───── Data provided ─────
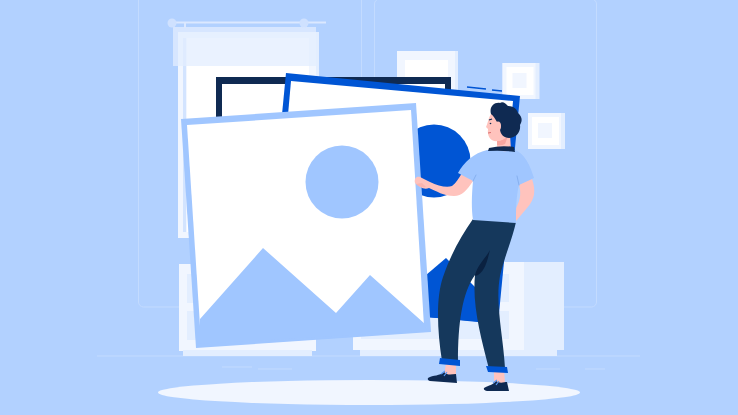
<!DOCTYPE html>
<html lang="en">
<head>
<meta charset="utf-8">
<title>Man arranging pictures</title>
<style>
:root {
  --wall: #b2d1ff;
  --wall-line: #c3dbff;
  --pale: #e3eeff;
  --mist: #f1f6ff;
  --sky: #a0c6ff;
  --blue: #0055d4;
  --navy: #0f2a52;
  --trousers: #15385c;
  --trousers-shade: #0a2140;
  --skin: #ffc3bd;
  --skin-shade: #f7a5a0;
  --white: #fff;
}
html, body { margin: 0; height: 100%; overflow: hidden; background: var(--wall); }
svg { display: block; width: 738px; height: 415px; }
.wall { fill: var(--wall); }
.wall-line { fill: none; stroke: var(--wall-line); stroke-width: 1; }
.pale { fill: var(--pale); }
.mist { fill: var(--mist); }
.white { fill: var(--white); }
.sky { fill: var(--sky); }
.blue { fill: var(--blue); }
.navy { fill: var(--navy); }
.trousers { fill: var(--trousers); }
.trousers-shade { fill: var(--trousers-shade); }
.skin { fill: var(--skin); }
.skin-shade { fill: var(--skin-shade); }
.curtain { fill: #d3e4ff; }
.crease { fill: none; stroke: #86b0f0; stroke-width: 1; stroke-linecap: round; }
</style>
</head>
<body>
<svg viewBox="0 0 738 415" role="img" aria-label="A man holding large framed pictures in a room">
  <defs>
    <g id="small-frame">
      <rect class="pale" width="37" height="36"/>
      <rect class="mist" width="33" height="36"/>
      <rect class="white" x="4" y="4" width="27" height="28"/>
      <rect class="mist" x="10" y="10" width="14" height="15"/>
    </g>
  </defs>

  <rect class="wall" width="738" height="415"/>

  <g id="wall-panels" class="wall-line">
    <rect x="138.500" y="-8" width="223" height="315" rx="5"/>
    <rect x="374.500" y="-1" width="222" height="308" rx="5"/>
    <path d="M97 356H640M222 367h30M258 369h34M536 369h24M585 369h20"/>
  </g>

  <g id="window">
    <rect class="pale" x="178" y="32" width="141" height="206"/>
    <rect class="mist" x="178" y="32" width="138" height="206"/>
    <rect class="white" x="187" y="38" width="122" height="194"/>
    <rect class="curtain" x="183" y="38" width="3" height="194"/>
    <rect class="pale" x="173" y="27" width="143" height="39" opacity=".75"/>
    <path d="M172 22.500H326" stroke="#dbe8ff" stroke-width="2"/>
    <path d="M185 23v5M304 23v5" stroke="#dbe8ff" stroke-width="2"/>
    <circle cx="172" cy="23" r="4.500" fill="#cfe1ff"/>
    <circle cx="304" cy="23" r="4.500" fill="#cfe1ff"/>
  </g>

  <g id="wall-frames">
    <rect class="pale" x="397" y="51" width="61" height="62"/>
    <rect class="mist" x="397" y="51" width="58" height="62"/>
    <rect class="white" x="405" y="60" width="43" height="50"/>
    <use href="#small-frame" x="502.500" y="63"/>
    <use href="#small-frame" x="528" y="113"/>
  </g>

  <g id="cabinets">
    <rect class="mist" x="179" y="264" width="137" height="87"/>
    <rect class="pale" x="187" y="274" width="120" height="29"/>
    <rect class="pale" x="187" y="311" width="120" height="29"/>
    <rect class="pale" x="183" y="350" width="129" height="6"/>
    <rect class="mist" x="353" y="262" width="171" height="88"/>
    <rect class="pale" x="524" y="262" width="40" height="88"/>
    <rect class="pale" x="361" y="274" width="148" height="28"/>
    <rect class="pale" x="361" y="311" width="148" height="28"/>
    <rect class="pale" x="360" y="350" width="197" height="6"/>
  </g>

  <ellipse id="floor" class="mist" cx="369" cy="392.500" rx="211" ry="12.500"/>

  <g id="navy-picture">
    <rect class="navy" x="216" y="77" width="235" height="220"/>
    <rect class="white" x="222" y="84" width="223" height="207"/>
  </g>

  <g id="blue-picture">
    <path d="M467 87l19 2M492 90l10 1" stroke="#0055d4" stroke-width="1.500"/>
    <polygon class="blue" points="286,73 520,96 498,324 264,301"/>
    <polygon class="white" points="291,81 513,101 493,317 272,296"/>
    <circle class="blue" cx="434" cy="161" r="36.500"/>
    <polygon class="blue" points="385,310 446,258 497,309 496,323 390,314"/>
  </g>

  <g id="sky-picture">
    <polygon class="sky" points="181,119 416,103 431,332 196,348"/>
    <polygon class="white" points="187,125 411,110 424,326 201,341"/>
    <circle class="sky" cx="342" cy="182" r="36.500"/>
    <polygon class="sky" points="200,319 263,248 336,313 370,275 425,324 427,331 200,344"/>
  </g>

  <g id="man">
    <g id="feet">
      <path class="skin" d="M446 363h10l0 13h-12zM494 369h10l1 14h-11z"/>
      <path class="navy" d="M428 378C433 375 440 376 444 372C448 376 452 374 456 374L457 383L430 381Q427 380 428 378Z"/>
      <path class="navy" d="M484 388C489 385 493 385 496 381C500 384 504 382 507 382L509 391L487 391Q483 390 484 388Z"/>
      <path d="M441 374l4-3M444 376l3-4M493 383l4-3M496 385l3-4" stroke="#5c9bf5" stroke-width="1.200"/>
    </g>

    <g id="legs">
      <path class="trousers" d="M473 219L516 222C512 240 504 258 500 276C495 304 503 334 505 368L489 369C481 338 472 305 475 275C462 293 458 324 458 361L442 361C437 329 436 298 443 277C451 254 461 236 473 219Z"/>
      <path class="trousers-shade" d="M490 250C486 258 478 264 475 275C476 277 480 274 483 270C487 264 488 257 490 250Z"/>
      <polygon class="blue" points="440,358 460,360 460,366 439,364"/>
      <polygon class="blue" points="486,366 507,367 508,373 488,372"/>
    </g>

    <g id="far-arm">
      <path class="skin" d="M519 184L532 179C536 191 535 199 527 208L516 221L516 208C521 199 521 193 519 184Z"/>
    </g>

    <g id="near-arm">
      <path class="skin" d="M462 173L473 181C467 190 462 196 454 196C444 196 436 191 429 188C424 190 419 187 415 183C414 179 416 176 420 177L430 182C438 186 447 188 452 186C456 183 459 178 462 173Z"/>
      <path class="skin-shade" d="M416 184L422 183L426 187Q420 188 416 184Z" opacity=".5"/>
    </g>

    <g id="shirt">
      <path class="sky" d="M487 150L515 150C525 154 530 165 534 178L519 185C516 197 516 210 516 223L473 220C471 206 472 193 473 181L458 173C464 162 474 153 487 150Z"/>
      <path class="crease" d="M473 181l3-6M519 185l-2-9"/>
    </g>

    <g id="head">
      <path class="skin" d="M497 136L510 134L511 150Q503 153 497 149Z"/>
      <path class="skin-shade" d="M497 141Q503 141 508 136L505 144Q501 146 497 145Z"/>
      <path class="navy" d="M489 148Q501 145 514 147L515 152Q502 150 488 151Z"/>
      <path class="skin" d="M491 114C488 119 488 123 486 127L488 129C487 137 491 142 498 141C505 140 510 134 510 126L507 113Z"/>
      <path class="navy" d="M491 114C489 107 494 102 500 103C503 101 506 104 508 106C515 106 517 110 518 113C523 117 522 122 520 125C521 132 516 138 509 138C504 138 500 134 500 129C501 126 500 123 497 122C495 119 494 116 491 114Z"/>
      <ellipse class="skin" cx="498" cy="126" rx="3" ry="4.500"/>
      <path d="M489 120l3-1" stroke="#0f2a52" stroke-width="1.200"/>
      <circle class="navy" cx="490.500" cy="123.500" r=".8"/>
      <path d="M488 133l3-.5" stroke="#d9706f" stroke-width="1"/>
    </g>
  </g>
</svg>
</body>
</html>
─────
───── Data provided ─────
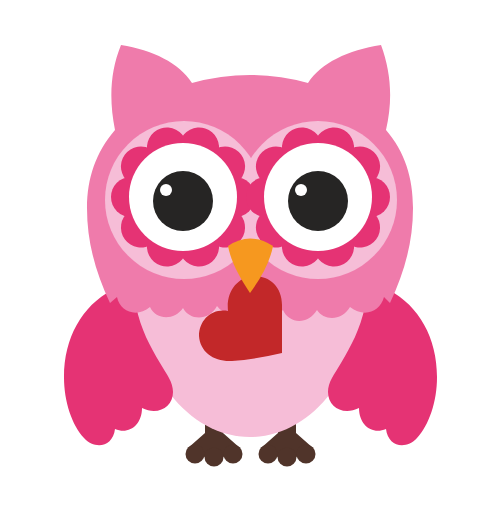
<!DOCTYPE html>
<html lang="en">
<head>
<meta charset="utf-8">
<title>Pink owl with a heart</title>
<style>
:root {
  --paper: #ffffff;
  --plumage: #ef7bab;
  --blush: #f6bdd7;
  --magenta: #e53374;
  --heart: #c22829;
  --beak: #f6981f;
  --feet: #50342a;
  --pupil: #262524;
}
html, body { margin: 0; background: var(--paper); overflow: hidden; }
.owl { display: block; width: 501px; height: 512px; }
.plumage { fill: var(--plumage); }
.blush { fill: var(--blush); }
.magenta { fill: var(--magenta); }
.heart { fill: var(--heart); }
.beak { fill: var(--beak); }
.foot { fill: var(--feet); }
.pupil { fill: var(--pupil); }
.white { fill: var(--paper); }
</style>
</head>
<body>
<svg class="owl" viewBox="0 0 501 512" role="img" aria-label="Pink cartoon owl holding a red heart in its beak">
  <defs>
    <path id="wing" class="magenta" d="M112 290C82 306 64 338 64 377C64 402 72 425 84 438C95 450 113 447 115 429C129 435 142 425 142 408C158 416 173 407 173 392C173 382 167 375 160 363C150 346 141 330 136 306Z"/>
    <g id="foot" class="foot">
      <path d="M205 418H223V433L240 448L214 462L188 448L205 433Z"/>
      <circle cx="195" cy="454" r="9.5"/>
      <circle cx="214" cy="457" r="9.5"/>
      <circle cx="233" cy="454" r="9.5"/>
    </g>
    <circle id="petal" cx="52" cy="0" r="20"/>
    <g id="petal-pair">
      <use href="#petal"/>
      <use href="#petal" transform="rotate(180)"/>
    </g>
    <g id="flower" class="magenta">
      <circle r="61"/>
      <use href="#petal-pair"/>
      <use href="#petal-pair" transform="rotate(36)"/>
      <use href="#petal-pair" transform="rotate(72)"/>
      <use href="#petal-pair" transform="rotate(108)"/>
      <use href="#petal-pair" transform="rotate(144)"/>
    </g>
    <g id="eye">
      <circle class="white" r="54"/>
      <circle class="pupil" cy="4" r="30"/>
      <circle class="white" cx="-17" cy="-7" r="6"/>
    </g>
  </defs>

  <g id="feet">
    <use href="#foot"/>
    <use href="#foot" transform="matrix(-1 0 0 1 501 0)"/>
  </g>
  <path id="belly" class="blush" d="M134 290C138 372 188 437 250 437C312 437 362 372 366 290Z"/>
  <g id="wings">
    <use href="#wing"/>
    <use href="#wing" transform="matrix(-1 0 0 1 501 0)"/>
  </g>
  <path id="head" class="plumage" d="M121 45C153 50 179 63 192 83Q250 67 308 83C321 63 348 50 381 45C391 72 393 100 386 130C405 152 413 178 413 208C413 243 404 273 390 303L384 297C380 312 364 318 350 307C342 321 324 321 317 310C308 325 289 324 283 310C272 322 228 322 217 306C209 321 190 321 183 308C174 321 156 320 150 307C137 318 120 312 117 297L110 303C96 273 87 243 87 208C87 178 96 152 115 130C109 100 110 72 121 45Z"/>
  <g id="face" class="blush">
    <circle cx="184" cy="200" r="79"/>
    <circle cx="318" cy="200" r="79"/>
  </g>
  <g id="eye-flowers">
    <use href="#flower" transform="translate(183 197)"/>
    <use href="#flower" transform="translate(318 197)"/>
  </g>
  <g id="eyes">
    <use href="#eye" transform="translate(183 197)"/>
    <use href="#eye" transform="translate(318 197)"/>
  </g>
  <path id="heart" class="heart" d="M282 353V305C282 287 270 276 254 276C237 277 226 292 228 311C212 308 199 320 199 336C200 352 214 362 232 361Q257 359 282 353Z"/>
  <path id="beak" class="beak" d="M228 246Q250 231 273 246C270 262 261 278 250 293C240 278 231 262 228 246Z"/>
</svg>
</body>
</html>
─────
_Work required_: Could you please find every line of the listing above holding the string "wall" and copy it?

_Response below_:
  --wall: #b2d1ff;
  --wall-line: #c3dbff;
html, body { margin: 0; height: 100%; overflow: hidden; background: var(--wall); }
.wall { fill: var(--wall); }
.wall-line { fill: none; stroke: var(--wall-line); stroke-width: 1; }
  <rect class="wall" width="738" height="415"/>
  <g id="wall-panels" class="wall-line">
  <g id="wall-frames">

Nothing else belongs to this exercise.